* _Aim of the exercise_: Could you show each line of the records that contains the word "current"?

Saved entries:
-------------------------
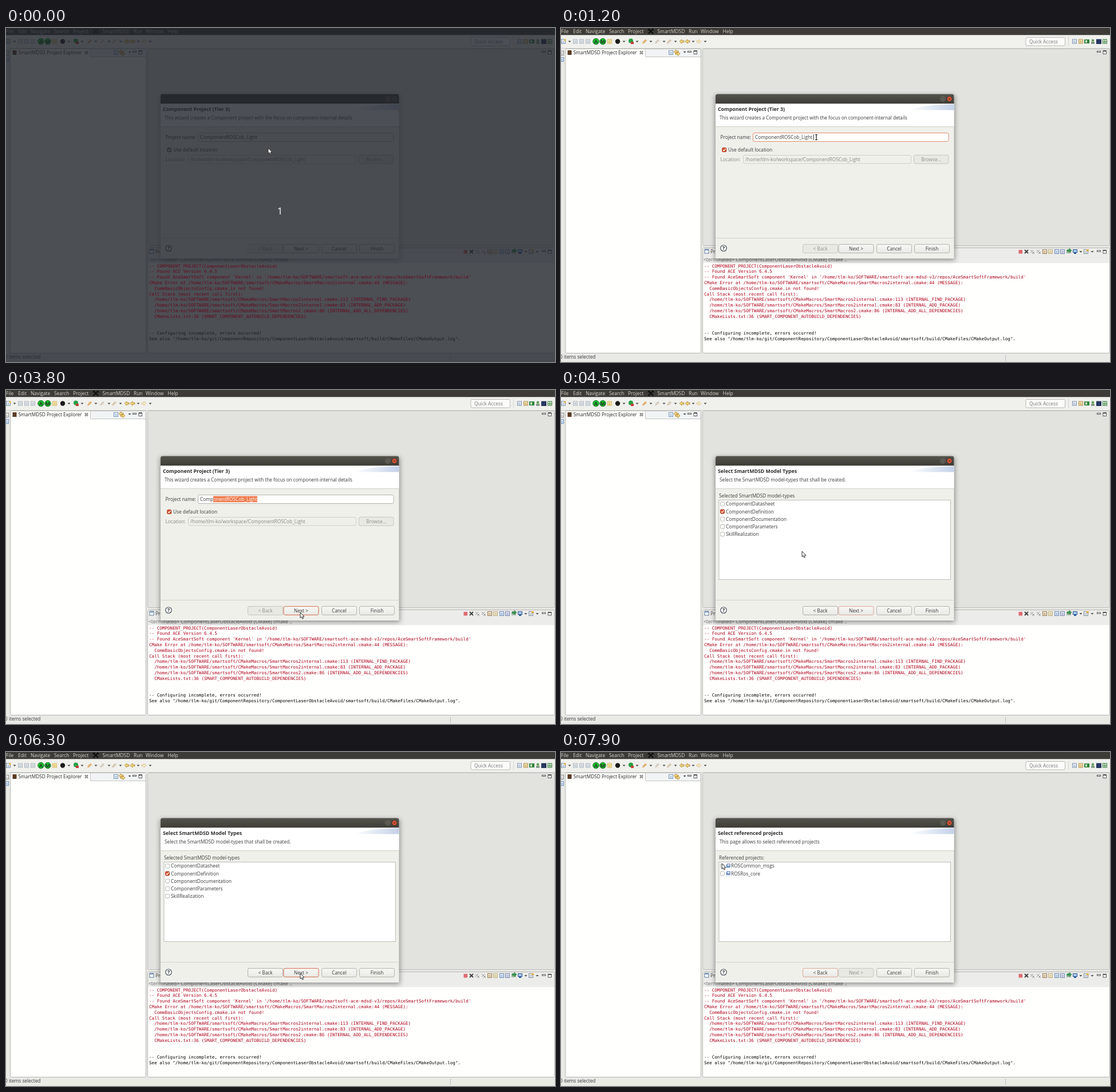
These frames come from a looping animation (959x584 px, 8000 ms). An HTML page:

```html
<!DOCTYPE html>
<html lang="en">
<head>
<meta charset="utf-8">
<title>Component project wizard</title>
<style>
html, body { margin: 0; width: 100%; height: 100%; overflow: hidden; background: #e9e9e6; }
svg { display: block; width: 100%; height: 100%; }
text { font: 8.3px "Open Sans", "Noto Sans", sans-serif; fill: #3a3a3a; white-space: pre; }
.bold { font-size: 8.8px; font-weight: 700; fill: #2c2c2c; }
.menu { font-size: 8.4px; fill: #d9d5cb; }
.mono { font: 7.607px "DejaVu Sans Mono", monospace; }
.off { fill: #868682; }
.mid { text-anchor: middle; }
</style>
</head>
<body>
<svg id="stage" viewBox="0 0 959 584" preserveAspectRatio="none">
  <defs>
    <linearGradient id="titleOn" x2="0" y2="1"><stop stop-color="#55544c"/><stop offset="1" stop-color="#3d3c37"/></linearGradient>
    <linearGradient id="swoosh"><stop stop-color="#fff"/><stop offset="1" stop-color="#c3d1e9"/></linearGradient>
    <linearGradient id="btn" x2="0" y2="1"><stop stop-color="#f7f7f4"/><stop offset="1" stop-color="#e9e9e5"/></linearGradient>
    <filter id="blur" x="-10%" y="-10%" width="120%" height="120%"><feGaussianBlur stdDeviation="4"/></filter>
    <clipPath id="selClip"><rect id="selClipBox" y="184" width="0" height="14"/></clipPath>
  </defs>
</svg>
<script>
const LOOP = 8000;
const NAME = "ComponentROSCob_Light";
const HOME = "/home/tlm-ko";
const stage = document.getElementById("stage");
const $ = id => document.getElementById(id);

// Markup helpers
const rect = (x, y, w, h, fill, more = "") => `<rect x="${x}" y="${y}" width="${w}" height="${h}" fill="${fill}" ${more}/>`;
const box = (x, y, w, h, fill, stroke, more = "") => rect(x, y, w, h, fill, `stroke="${stroke}" ${more}`);
const path = (d, stroke, fill = "none", more = "") => `<path d="${d}" stroke="${stroke}" fill="${fill}" ${more}/>`;
const disc = (x, y, r, fill, more = "") => `<circle cx="${x}" cy="${y}" r="${r}" fill="${fill}" ${more}/>`;
const esc = s => s.replace(/&/g, "&amp;").replace(/</g, "&lt;");
const text = (x, y, s, cls = "", more = "") => `<text x="${x}" y="${y}" class="${cls}" ${more}>${esc(s)}</text>`;
const group = (id, body, more = "") => `<g id="${id}" ${more}>${body}</g>`;
const caretDown = (x, y) => path(`M${x - 2.5} ${y - 1}h5l-2.5 2.8z`, "none", "#4a4a48");
const paneButtons = (x, y) => box(x - 2.5, y - 2, 6, 2, "#fff", "#333", 'stroke-width=".8"') +
  box(x + 8, y - 2.5, 5.5, 5.5, "#fff", "#333", 'stroke-width=".8"') + rect(x + 8, y - 3, 5.5, 1.6, "#333");
const page = (x, y, fill, edge) => box(x - 3.5, y - 3.5, 7, 7, fill, edge, 'stroke-width=".9"') +
  path(`M${x - 2} ${y - .5}h4m-4 2h4`, edge, "none", 'stroke-width=".7"');
const arrow = (x, y, dir, fill, edge) =>
  path(`M${x - 4 * dir} ${y - 1.3}h${4 * dir}v-2.2l${4 * dir} 3.5l${-4 * dir} 3.5v-2.2h${-4 * dir}z`, edge, fill, 'stroke-width=".8"');
const pen = (x, y, fill) => path(`M${x - 3.5} ${y + 3.5}l1-3l4-4l2 2l-4 4z`, fill, fill, 'stroke-width=".5" fill-opacity=".6"');

function menuBar() {
  const items = [[0, "File"], [21, "Edit"], [43, "Navigate"], [84, "Search"], [117, "Project"],
    [168.5, "SmartMDSD"], [223, "Run"], [244, "Window"], [282.5, "Help"]];
  return rect(0, 0, 959, 12.5, "#3c3b37") + items.map(([x, s]) => text(x, 9, s, "menu")).join("") +
    path("M152.5 10l8-8m-7.5 0l8 8M151.5 4l3.500-2.500m4 0l3 2.500", "#0c0c0c", "none", 'stroke-width="2"');
}

function toolBar() {
  const y = 23.5;
  let s = rect(0, 12.5, 959, 23, "#f0f0ed") + path("M0 35.5H959", "#d2d2ce");
  s += page(4, y, "#fff", "#5b7a9c") + rect(5.5, 19.5, 3, 3, "#e6b43c");
  for (const x of [25, 36, 47]) s += page(x, y, "#e0e4e8", "#a9b3bd");
  s += disc(61, y, 5.2, "#16c32c", 'stroke="#11701c"') + disc(73, y, 5.2, "#16c32c", 'stroke="#11701c"');
  s += text(61, 26.6, "A", "bold mid") + text(73, 26.6, "M", "bold mid");
  s += page(85, y, "#f5e2a8", "#d0b35a") + disc(99, y, 4.2, "#1b1b1b");
  s += disc(122, 22.5, 4, "#26a043") + rect(122, 24, 5, 4, "#c43d35");
  s += pen(146, y, "#d98a2b") + pen(168, y, "#c7b9a2") + pen(189, y, "#c7b08a");
  s += arrow(211, y, -1, "#f6dc83", "#a67c1e") + arrow(221, y, -1, "#f6dc83", "#a67c1e") + arrow(241, y, 1, "#f7efd0", "#d3bc7c");
  for (const x of [15, 110, 133, 157, 180, 200, 231, 252]) s += caretDown(x, y);
  s += box(812, 16.5, 68.5, 14.5, "#fbfbfa", "#bbb9b3", 'rx="2"') + text(818, 26.6, "Quick Access", "", 'style="fill:#777"');
  s += path("M886.5 16v16", "#bbb", "none", 'stroke-dasharray="1 1"');
  s += page(897, y, "#eef2f8", "#6f87a6") + page(908, y, "#f4e3b0", "#a98645") + rect(914, 20, 9, 7, "#2d8438") +
    rect(916, 21.5, 3, 4, "#e6f3e4") + disc(929, 21.8, 2.3, "#5f9b55") + rect(926, 24.5, 6, 3, "#6e8a73") +
    rect(935, 19.5, 9, 8.5, "#27375f") + box(946.5, 20, 7, 7, "#e7f0df", "#2f7a38") + path("M950 20v7M946.5 24h7", "#2f7a38");
  return s;
}

function explorer() {
  return box(7.5, 36.5, 237, 532, "#fffffd", "#b4b3ae", 'rx="2"') +
    rect(148, 37, 96, 13.5, "#f1f3f5") + path("M148 50.5H244M147.5 37v13.5", "#c5c5c1") +
    rect(11.5, 39, 7, 8, "#5c3c22") +
    text(21.5, 46.3, "SmartMDSD Project Explorer", "", 'style="fill:#222"') +
    path("M138 40.500l5 5m0-5l-5 5", "#555", "none", 'stroke-width="2"') + path("M138.500 41l4 4m0-4l-4 4", "#fff", "none", 'stroke-width=".8"') +
    page(192, 43, "#eef4fb", "#6b8db3") + arrow(201, 41.5, -1, "#f4d783", "#a97e25") + arrow(204, 45, 1, "#f4d783", "#a97e25") +
    caretDown(216, 42) + paneButtons(224, 42.5) +
    page(1, 44, "#fff", "#777") + page(1, 55, "#e4eefb", "#5b84b8");
}

function consolePane() {
  const y = 391;
  let s = box(247.5, 36.5, 711, 344, "#e2e2df", "#bdbdb8", 'rx="2"') + paneButtons(939, 42.5);
  s += box(247.5, 384.5, 711, 184, "#fffffd", "#b4b3ae", 'rx="2"') + rect(248, 385, 710, 26, "#ececea");
  s += box(251, 387, 7, 7, "#fff", "#5b7795") + rect(251, 387, 7, 2, "#7796bd") + text(261, 394, "Problems");
  s += rect(799.5, 388, 6.5, 6.5, "#dd6b70");
  s += path("M810 388l6 6m0-6l-6 6", "#444", "none", 'stroke-width="2"');
  for (const x of [821, 832]) s += path(`M${x - 1} 388l5 5m0-5l-5 5m3-2l4 4m0-4l-4 4`, "#8f8f8d");
  s += page(845, y, "#f7ead6", "#8b6d43") + page(855, y, "#f2e9cd", "#b7a673") + page(866, y, "#e7eef8", "#5b7cad") + page(876, y, "#f0e6ee", "#5b7cad");
  s += rect(883, 389, 8, 5, "#a0b8a4") + arrow(888, 389, 1, "#3b9a53", "#2a7a3d");
  s += box(894.5, 387.5, 7, 5, "#a8c8ee", "#2d5795") + rect(896, 393, 4, 2, "#2d5795");
  s += page(917, y, "#f7f7f3", "#6c7f92") + rect(918, 387, 4, 3, "#e2ad37") + caretDown(908, y) + caretDown(928, y) + paneButtons(939, y);
  s += text(249, 407.5, "<terminated> ComponentLaserObstacleAvoid [CMake] cmake ..", "", 'style="fill:#666;font-size:8.5px"');
  const macros = `  ${HOME}/SOFTWARE/smartsoft/CMakeMacros/`;
  const lines = [
    "-- COMPONENT_PROJECT(ComponentLaserObstacleAvoid)",
    "-- Found ACE Version 6.4.5",
    `-- Found AceSmartSoft component 'Kernel' in '${HOME}/SOFTWARE/smartsoft-ace-mdsd-v3/repos/AceSmartSoftFramework/build'`,
    `CMake Error at ${HOME}/SOFTWARE/smartsoft/CMakeMacros/SmartMacros2internal.cmake:44 (MESSAGE):`,
    "  CommBasicObjectsConfig.cmake.in not found!",
    "Call Stack (most recent call first):",
    macros + "SmartMacros2internal.cmake:113 (INTERNAL_FIND_PACKAGE)",
    macros + "SmartMacros2internal.cmake:83 (INTERNAL_ADD_PACKAGE)",
    macros + "SmartMacros2.cmake:86 (INTERNAL_ADD_ALL_DEPENDENCIES)",
    "  CMakeLists.txt:36 (SMART_COMPONENT_AUTOBUILD_DEPENDENCIES)",
    "", "",
    "-- Configuring incomplete, errors occurred!",
    `See also "${HOME}/git/ComponentRepository/ComponentLaserObstacleAvoid/smartsoft/build/CMakeFiles/CMakeOutput.log".`
  ];
  const row = (s, i, fill) => text(250, 418.7 + i * 9.78, s, "mono", `style="fill:${fill}"`);
  s += group("errors", lines.slice(0, 10).map((l, i) => row(l, i, "inherit")).join(""), 'fill="#ac001c"');
  return s + row(lines[12], 12, "#000") + row(lines[13], 13, "#000");
}

const statusBar = () => text(-2, 578, "0 items selected") +
  path("M776.5 572v10", "#999", "none", 'stroke-dasharray="1.5 1.5"');

const check = (x, y, on, id = "") => box(x - 3.5, y - 3.5, 7, 7, on ? "#d9532f" : "#fbfbfa", on ? "#a83b20" : "#b9b8b3", `rx="1.5" id="${id}"`) +
  (on ? path(`M${x - 2} ${y}l1.5 1.8l3-4`, "#fff", "none", 'stroke-width="1.3"') : "");
const button = (id, x, y, w, label) =>
  box(x, y, w, 15, "url(#btn)", "#b5b3ad", `rx="2.5" id="${id}Box"`) + text(x + w / 2, y + 10.6, label, "mid", `id="${id}Label"`);
const heading = (title, note, size = 8.3) => text(274, 145, title, "bold") + text(277, 160.4, note, "", `style="font-size:${size}px"`);
const list = (label, body) => text(276, 187.5, label) + box(276, 192.5, 404.5, 139, "#fff", "#bdbcb7") + body;
const rowY = i => 199.3 + i * 13.2;

function namePage() {
  const field = fill => text(339, 193.8, NAME, "", `style="fill:${fill}"`);
  return heading("Component Project (Tier 3)", "This wizard creates a Component project with the focus on component-internal details", 8.19) +
    text(278.5, 193.8, "Project name:") + box(335.5, 183.5, 341.5, 15, "#fff", "#b5b3ad", 'rx="2.5" id="field"') +
    field("#3c3c3c").replace("<text", '<text id="name"') +
    rect(0, 185.5, 0, 10.7, "#ee7a4c", 'id="sel"') + `<g clip-path="url(#selClip)">${field("#fff")}</g>` +
    rect(440.8, 186, .9, 10, "#222", 'id="caret"') +
    check(285.2, 213, true, "useDefault") + text(292, 216, "Use default location") +
    text(278.5, 232.8, "Location:", "off") + box(318.5, 222.5, 293, 14.5, "#f0f0eb", "#cfcec9", 'rx="2.5"') +
    text(322, 232.8, `${HOME}/workspace/${NAME}`, "off") + button("browse", 616.5, 222.2, 60.5, "Browse...");
}

function typePage() {
  const types = ["ComponentDatasheet", "ComponentDefinition", "ComponentDocumentation", "ComponentParameters", "SkillRealization"];
  return heading("Select SmartMDSD Model Types", "Select the SmartMDSD model-types that shall be created.") +
    list("Selected SmartMDSD model-types", types.map((s, i) => check(282, rowY(i), i === 1) + text(288, rowY(i) + 3.1, s)).join(""));
}

function refPage() {
  const row = (s, i) => check(282, rowY(i), false) + rect(288.5, rowY(i) - 2, 7, 5, "#7f9fd0") +
    box(290, rowY(i) - 3.5, 5, 4, "#e8effa", "#3d5f9e", 'stroke-width=".9"') + text(297, rowY(i) + 3.1, s);
  return heading("Select referenced projects", "This page allows to select referenced projects") +
    list("Referenced projects:", ["ROSCommon_msgs", "ROSRos_core"].map(row).join(""));
}

function dialog() {
  return rect(269, 118, 419, 288, "#000", 'id="shadow" filter="url(#blur)"') +
    path("M270 403V119q0-3.5 3.5-3.5H683q3.5 0 3.5 3.5V403z", "none", "#f0f0eb") +
    path("M270 132.5V119q0-3.5 3.5-3.5H683q3.5 0 3.5 3.5v13.5z", "none", "#3c3b37", 'id="title"') +
    disc(667, 124, 4.2, "#4a4943", 'stroke="#7b7970" stroke-width=".8"') +
    disc(678.5, 124, 4.4, "#4a4943", 'stroke="#7b7970" stroke-width=".8" id="close"') +
    box(665.3, 122.3, 3.4, 3.4, "none", "#7b7970", 'stroke-width=".8"') +
    path("M676.8 122.3l3.4 3.4m0-3.4l-3.4 3.4", "#7b7970", "none", 'id="closeMark"') +
    rect(270, 132.5, 416.5, 39.5, "#fff") + path("M607 143.5q28-10 79.5-10v10z", "none", "url(#swoosh)") +
    path("M270 172.5H686.5", "#cfcfca") + path("M270 367.5H686.5", "#d2d2cd") +
    group("page0", namePage()) + group("page1", typePage()) + group("page2", refPage()) +
    disc(284, 385, 5.3, "#fafaf8", 'stroke="#3b4654" stroke-width="1.1"') + text(284, 388.3, "?", "bold mid") +
    button("back", 422.5, 378.3, 61, "< Back") + button("next", 485, 378.3, 61, "Next >") +
    button("cancel", 551.5, 378.3, 61, "Cancel") + button("finish", 617.5, 378.3, 61, "Finish");
}

const overlay = () => group("overlay", rect(0, 0, 959, 584, "rgb(32,36,43)", 'opacity=".8"') +
  '<use href="#errors" opacity=".38"/>' + text(478.5, 326, "1", "mid", 'style="font-size:17px;fill:#fff"'));

const pointer = () => group("cursor",
  group("arrow", path("M0 0V9.5L2.2 7.6L3.8 11L5.5 10.3L4 7.1H6.9Z", "#1c1c1c", "#fff", 'stroke-width=".9"')) +
  group("beam", path("M-2-4.5h4M-2 4.5h4M0-4.5v9", "#111", "none", 'stroke-width="1.2"')));

stage.insertAdjacentHTML("beforeend", rect(0, 0, 959, 584, "#e9e9e6") + menuBar() + toolBar() + explorer() +
  consolePane() + statusBar() + dialog() + overlay() + pointer());

// Pointer route: time, x, y
const route = [[100, 458, 210], [900, 446, 191], [1200, 446, 191], [2000, 364, 191], [2200, 366, 195], [2400, 381, 214],
  [2700, 477, 320], [3000, 522, 383], [3100, 522, 383], [3200, 514, 389], [4200, 514, 389], [4500, 421, 282],
  [4600, 421, 282], [5200, 281, 209], [5300, 281, 209], [6200, 514, 386], [6300, 514, 387], [6800, 514, 387],
  [6900, 425, 346], [7000, 425, 346], [7500, 281, 197], [7800, 281, 197], [7900, 281, 195]];

function pointerAt(t) {
  const i = route.findIndex(p => p[0] >= t);
  if (i === 0) return route[0].slice(1);
  if (i < 0) return route[route.length - 1].slice(1);
  const [t0, x0, y0] = route[i - 1], [t1, x1, y1] = route[i];
  const k = (t - t0) / (t1 - t0);
  return [x0 + (x1 - x0) * k, y0 + (y1 - y0) * k];
}

const show = (id, on) => $(id).style.display = on ? "" : "none";
const set = (id, key, value) => $(id).setAttribute(key, value);

function setButton(id, enabled, focused, hovered) {
  set(id + "Box", "stroke", hovered ? "#d4694b" : focused ? "#d9a595" : enabled ? "#b0aea8" : "#c6c5c0");
  set(id + "Box", "fill", enabled ? "url(#btn)" : "#e9e9e4");
  $(id + "Label").style.fill = enabled ? "#3a3a3a" : "#90908c";
}

function setSelection(t, x) {
  const name = $("name"), end = name.getEndPositionOfChar(NAME.length - 1).x;
  let from = NAME.length;
  if (t >= 1300) {
    const target = t >= 2000 ? 0 : x;
    while (from > 4 && name.getStartPositionOfChar(from - 1).x >= target - 2) from--;
  }
  const start = from < NAME.length ? name.getStartPositionOfChar(from).x : end;
  for (const id of ["sel", "selClipBox"]) {
    set(id, "x", start);
    set(id, "width", Math.max(0, end - start));
  }
  show("caret", t >= 1100 && from === NAME.length);
}

function draw(time) {
  const t = Math.floor(time / 100) * 100;
  const [x, y] = pointerAt(t);
  const active = t >= 1100;
  const current = t < 4000 ? 0 : t < 6500 ? 1 : 2;
  const overNext = x >= 485 && x <= 546 && y >= 378 && y <= 394;
  const overField = current === 0 && y < 198.5;

  show("overlay", t < 100);
  for (let i = 0; i < 3; i++) show("page" + i, i === current);
  set("shadow", "opacity", active ? .38 : .25);
  set("title", "fill", active ? "url(#titleOn)" : "#3c3b37");
  set("close", "fill", active ? "#e2593a" : "#4a4943");
  set("close", "stroke", active ? "#3a2a22" : "#7b7970");
  set("closeMark", "stroke", active ? "#4a2318" : "#7b7970");
  set("useDefault", "fill", active ? "#d9532f" : "#858581");
  set("useDefault", "stroke", active ? "#a83b20" : "#70706c");
  set("field", "fill", active ? "#fff" : "#f2f2ee");
  set("field", "stroke", active && t < 3800 ? "#e08c70" : "#b5b3ad");
  if (current === 0) setSelection(t, x);

  setButton("back", current > 0, current === 2, false);
  setButton("next", current < 2, t >= 3800 && current < 2, overNext && current < 2);
  setButton("browse", false, false, false);

  set("cursor", "transform", `translate(${x} ${y})`);
  show("arrow", !overField);
  show("beam", overField);
}

function frame() {
  draw(performance.now() % LOOP);
  requestAnimationFrame(frame);
}
frame();
</script>
</body>
</html>
```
-------------------------
* _Task response_:
  const current = t < 4000 ? 0 : t < 6500 ? 1 : 2;
  const overField = current === 0 && y < 198.5;
  for (let i = 0; i < 3; i++) show("page" + i, i === current);
  if (current === 0) setSelection(t, x);
  setButton("back", current > 0, current === 2, false);
  setButton("next", current < 2, t >= 3800 && current < 2, overNext && current < 2);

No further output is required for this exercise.